On 5 December 2019 ESMA released its report on Market Data Pricing and an European Consolidated Tape following the implementation of MiDID2 and MiFIR. It is a prime example of regulators having little understanding of the subject matter and allowing themselves to be influenced by a vociferous activist minority (IPUG) that has not heard of the ‘Law of Unintended Consequences’, then producing a work of art that is more ‘impressionist’ than ‘renaissance’. Didn’t they read EVIA’s well thought out submission?
For a detailed examination of the issues, I recommend Reg Pritchard’s excellent in-depth analysis to be found on the Tabb Forum at https://tabbforum.com/opinions/esma-and-market-data-fees-we-need-to-talk-about-value
Rather than repeat Reg Pritchard’s points, this brief aims to summarise why if ESMA’s recommendations were to be implemented it would increase the costs of trading, directly and negatively hurting the institutions supposedly saving money on data, impact liquidity, and drive up the cost of data to a fast growing segment of the financial markets, the pension funds, unit trusts (mutual funds), wealth managers, and the mass retail market which only now is gaining access to information once the sole preserve of the biggest financial institutions.
ESMA’s proposals flies in the face of the expanding democratisation of data.

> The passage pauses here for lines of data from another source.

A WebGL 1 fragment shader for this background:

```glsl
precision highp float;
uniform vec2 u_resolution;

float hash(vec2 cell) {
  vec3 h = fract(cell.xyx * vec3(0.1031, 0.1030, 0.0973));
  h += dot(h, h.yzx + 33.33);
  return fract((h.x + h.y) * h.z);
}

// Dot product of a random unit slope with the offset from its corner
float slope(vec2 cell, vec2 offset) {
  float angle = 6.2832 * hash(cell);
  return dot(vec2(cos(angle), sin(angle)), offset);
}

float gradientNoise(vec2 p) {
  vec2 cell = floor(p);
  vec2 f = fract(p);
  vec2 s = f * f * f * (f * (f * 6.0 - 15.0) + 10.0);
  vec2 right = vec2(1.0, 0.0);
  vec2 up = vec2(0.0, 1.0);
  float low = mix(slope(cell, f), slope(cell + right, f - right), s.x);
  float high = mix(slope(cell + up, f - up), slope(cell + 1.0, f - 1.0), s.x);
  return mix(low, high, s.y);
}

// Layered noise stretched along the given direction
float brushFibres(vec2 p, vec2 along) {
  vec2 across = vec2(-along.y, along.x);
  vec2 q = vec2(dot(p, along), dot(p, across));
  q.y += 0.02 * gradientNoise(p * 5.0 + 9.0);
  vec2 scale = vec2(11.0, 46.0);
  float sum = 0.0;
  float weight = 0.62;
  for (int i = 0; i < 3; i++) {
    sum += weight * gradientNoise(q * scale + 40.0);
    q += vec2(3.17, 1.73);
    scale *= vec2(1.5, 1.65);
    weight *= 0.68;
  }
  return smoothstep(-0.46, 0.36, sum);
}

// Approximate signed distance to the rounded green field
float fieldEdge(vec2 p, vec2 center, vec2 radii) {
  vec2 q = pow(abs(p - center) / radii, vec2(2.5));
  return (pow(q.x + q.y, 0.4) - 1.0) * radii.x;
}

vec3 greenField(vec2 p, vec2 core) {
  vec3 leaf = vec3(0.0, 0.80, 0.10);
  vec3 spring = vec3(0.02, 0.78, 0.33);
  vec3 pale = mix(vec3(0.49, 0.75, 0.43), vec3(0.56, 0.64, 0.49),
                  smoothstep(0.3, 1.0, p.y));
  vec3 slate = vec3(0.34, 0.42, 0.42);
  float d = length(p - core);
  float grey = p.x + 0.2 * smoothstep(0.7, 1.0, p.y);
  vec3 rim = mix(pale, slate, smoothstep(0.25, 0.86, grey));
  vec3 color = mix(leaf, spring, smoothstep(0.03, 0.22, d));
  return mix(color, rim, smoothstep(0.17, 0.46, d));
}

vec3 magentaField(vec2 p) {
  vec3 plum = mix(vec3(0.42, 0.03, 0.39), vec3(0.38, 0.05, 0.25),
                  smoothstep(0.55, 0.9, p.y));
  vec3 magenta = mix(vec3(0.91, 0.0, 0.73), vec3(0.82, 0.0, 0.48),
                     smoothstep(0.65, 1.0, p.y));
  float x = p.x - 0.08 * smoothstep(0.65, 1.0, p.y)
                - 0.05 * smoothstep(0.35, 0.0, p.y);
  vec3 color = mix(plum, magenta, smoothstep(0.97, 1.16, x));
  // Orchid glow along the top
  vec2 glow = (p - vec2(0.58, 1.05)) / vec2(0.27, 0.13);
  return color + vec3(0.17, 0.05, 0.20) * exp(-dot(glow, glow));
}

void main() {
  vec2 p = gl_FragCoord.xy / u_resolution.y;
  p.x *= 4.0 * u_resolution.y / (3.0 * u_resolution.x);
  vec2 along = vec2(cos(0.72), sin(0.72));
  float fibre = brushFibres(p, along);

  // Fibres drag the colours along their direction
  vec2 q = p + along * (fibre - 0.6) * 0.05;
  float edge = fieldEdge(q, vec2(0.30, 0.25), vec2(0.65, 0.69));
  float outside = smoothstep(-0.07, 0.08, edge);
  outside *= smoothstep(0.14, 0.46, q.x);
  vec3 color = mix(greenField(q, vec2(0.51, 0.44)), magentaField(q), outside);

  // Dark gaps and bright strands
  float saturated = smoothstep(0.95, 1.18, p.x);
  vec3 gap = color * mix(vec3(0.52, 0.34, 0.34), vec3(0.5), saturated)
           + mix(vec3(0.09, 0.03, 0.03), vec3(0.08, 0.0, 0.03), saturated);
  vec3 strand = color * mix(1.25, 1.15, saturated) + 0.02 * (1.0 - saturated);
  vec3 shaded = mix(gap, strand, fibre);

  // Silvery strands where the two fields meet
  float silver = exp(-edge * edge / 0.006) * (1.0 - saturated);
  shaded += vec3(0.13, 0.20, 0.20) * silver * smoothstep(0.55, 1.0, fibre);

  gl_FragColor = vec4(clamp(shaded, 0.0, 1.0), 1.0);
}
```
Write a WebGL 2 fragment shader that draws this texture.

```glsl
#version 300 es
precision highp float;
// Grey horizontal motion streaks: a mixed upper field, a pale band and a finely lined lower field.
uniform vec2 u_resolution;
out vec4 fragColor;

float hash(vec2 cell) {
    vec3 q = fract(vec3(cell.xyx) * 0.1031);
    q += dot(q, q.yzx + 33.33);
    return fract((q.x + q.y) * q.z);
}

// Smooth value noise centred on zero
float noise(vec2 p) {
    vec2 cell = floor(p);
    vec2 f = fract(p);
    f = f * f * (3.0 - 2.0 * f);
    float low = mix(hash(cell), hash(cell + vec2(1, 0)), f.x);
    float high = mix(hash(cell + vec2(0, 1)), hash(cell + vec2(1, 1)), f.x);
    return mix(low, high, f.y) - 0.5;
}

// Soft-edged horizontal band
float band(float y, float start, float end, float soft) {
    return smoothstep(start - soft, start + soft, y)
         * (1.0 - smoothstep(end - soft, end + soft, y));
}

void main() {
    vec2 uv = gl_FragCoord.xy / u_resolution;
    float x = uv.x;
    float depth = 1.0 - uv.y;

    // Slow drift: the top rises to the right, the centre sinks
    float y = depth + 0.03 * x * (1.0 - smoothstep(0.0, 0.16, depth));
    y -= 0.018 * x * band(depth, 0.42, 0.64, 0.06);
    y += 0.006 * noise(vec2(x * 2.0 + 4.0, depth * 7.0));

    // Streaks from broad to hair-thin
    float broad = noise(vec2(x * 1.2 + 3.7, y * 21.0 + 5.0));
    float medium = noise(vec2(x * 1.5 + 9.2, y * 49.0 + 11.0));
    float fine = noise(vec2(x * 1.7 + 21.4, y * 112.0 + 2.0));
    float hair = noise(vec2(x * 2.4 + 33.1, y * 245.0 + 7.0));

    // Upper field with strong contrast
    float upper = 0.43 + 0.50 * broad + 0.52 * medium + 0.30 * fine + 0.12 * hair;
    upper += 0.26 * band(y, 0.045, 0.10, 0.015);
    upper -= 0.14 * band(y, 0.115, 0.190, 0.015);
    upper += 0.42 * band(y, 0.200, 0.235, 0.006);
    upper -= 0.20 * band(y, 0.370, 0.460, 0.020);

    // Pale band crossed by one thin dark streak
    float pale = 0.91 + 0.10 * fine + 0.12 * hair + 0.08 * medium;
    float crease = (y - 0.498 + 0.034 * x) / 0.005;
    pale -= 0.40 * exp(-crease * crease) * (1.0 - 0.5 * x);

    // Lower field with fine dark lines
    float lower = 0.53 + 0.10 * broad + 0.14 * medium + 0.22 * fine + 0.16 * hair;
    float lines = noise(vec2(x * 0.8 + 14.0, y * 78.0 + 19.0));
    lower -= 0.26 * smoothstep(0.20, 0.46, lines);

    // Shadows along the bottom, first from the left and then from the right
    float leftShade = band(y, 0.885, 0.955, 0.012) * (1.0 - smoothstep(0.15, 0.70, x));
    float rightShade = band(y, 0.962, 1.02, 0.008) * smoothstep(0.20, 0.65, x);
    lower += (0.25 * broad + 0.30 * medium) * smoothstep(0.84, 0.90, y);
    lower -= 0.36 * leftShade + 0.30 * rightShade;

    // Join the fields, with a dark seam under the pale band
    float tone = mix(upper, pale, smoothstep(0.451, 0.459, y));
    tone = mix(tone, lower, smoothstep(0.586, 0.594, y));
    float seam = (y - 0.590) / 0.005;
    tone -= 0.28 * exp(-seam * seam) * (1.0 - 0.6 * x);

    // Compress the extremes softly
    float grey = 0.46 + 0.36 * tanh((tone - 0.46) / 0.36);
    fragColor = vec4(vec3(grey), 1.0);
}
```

They would limit access to the clique of financial institutions with the largest resources, at the expense of smaller innovative financial firms, and those serving the man in the street as detailed above. The end result would increase costs in other areas, making it more expensive to participate in financial markets, not less.
The financial institutions which pay for and consume data do not do this for the sake of it, they do it for cold, hard business reasons, to make money by offering their own services which includes the cost of data hidden in the price tag. When companies like Liquidnet call for ‘Free Data’ (Quoted in Politico) do they provide their own services for free?
This means the logical next step is to cap the fees of the products offered by these institutions containing this data, so protecting the next level of consumer. In reality this is a poor argument, but to regulators the reasoning is basically sound.
Finding solutions to problems that do not really exist usually leads right down the path to Salem.